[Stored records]

----------

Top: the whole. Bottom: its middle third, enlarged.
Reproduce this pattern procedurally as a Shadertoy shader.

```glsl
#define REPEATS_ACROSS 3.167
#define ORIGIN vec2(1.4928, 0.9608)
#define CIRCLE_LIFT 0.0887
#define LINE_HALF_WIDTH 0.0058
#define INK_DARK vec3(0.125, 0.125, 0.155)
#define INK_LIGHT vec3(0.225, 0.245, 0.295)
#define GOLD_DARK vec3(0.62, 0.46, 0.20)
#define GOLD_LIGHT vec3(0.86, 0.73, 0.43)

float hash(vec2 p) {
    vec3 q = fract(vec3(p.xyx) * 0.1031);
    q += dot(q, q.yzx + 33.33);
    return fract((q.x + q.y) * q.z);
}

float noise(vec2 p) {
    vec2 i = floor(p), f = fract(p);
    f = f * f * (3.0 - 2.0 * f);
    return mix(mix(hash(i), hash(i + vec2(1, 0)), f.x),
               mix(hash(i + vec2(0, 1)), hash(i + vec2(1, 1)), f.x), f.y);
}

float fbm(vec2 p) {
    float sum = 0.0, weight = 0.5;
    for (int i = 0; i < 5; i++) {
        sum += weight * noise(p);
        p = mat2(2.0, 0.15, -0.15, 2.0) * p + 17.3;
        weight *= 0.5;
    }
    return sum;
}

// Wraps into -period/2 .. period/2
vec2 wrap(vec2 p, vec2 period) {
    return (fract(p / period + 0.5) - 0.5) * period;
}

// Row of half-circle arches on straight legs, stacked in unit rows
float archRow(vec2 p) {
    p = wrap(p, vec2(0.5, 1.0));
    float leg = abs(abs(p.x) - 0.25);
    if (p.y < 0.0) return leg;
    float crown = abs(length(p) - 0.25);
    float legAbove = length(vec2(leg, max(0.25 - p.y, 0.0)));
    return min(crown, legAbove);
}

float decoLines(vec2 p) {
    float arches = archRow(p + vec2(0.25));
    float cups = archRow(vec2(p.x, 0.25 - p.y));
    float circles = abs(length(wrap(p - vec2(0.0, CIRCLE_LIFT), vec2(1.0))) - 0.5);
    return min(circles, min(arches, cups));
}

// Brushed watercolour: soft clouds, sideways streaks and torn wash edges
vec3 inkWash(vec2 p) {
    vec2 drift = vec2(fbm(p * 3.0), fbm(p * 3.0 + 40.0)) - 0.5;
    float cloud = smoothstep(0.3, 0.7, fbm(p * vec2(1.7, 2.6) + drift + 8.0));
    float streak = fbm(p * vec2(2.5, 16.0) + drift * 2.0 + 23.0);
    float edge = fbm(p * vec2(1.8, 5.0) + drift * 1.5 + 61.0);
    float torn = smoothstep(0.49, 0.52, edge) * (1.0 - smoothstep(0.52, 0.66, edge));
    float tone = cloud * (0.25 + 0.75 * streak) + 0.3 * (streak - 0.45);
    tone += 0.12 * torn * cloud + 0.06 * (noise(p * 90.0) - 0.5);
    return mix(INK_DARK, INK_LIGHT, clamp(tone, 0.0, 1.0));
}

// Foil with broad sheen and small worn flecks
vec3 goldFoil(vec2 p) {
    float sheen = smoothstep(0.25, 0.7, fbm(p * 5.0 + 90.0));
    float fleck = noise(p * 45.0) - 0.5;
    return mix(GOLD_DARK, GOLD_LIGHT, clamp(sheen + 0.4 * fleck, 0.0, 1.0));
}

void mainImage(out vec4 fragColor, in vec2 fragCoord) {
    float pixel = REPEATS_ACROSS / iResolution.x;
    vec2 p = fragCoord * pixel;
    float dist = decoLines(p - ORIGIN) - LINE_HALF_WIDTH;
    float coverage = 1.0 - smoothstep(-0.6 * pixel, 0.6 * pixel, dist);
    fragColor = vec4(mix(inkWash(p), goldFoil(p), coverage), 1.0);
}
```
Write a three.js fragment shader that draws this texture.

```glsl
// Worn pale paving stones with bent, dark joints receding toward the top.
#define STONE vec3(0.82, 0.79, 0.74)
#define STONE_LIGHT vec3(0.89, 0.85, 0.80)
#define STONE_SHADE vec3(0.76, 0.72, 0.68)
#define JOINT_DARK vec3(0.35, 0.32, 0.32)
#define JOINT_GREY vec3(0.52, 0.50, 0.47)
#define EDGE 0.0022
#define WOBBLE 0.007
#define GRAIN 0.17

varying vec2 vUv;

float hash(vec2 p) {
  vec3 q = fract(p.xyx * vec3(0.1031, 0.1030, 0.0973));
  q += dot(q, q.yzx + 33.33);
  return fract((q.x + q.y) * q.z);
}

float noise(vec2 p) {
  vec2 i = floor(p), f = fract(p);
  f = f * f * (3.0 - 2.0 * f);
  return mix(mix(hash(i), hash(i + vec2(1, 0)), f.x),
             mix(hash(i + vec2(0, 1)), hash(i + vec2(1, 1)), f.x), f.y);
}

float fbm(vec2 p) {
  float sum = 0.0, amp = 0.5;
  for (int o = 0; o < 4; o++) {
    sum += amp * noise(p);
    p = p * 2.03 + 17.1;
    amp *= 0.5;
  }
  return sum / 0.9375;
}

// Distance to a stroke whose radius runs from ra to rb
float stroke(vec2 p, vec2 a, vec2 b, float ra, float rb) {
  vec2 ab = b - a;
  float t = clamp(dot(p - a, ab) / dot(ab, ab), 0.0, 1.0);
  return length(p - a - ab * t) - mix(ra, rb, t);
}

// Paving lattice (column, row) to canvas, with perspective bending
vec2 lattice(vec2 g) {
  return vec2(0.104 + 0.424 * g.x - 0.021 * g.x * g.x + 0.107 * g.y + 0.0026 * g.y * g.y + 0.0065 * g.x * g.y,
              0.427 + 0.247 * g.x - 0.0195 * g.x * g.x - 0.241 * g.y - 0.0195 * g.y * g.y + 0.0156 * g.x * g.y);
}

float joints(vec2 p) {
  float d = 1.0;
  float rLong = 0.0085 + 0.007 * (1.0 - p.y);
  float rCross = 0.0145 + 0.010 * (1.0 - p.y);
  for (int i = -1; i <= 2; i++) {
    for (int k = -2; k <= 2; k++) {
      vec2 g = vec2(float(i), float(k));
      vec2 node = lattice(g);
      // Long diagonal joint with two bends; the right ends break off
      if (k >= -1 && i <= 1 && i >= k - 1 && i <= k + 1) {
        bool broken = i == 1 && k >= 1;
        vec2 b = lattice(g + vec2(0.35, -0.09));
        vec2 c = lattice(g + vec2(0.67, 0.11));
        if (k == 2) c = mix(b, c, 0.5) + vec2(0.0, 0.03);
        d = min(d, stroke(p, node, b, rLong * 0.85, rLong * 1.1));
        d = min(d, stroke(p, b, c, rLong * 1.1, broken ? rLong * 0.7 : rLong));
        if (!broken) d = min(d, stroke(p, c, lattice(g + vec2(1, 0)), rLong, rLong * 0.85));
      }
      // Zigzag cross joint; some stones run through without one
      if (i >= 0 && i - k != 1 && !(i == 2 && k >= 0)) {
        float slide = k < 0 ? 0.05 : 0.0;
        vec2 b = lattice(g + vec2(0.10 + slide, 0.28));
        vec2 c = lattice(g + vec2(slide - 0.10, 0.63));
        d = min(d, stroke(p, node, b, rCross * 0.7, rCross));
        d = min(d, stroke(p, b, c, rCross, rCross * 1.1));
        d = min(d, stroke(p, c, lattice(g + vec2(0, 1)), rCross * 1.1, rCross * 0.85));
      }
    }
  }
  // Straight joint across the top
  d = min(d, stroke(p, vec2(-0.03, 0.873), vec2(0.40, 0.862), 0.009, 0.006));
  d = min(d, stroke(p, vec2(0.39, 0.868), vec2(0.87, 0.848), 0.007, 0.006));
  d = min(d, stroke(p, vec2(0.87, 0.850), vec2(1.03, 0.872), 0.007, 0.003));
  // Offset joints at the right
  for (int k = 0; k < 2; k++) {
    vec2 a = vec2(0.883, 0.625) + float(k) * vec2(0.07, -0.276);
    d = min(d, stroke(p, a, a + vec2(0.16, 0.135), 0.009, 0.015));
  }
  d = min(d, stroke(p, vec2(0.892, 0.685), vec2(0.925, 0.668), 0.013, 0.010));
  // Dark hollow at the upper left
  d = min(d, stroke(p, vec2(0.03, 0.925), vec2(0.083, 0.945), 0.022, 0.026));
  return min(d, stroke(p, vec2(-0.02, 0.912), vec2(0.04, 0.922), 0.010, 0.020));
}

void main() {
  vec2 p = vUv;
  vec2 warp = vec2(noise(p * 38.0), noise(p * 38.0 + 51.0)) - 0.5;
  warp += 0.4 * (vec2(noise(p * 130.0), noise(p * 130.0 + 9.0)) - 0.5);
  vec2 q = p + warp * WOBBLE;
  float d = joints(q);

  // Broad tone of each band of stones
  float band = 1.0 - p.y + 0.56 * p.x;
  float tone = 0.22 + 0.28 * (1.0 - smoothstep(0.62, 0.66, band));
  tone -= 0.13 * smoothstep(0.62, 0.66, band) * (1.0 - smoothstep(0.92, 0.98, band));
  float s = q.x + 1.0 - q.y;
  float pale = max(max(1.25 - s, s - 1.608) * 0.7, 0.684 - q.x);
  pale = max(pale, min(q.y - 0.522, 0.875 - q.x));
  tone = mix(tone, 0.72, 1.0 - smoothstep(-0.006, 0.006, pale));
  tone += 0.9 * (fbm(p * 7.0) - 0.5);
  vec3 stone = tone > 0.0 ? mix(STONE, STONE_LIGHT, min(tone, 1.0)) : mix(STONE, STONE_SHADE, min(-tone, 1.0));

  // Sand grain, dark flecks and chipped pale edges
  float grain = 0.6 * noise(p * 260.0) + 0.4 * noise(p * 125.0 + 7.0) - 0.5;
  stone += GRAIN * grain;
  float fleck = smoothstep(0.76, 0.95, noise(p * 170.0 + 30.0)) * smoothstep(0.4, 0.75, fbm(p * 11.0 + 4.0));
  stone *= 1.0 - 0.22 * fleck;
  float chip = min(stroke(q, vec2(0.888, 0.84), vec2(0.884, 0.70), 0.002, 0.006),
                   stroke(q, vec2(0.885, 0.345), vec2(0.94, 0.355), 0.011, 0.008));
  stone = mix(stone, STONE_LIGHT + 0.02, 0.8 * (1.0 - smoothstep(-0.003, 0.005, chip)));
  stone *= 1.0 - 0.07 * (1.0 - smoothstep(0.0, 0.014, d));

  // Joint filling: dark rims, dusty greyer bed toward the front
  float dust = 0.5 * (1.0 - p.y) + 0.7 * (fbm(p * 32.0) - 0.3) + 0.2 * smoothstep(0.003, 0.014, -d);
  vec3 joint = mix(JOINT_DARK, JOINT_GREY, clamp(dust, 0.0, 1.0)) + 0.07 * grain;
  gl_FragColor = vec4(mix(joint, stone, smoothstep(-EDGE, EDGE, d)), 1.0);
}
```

----------

=== YOUR GOAL ===
Show every line from the entries that includes the word "fract".

=== YOUR RESPONSE ===
    vec3 q = fract(vec3(p.xyx) * 0.1031);
    return fract((q.x + q.y) * q.z);
    vec2 i = floor(p), f = fract(p);
    return (fract(p / period + 0.5) - 0.5) * period;
  vec3 q = fract(p.xyx * vec3(0.1031, 0.1030, 0.0973));
  return fract((q.x + q.y) * q.z);
  vec2 i = floor(p), f = fract(p);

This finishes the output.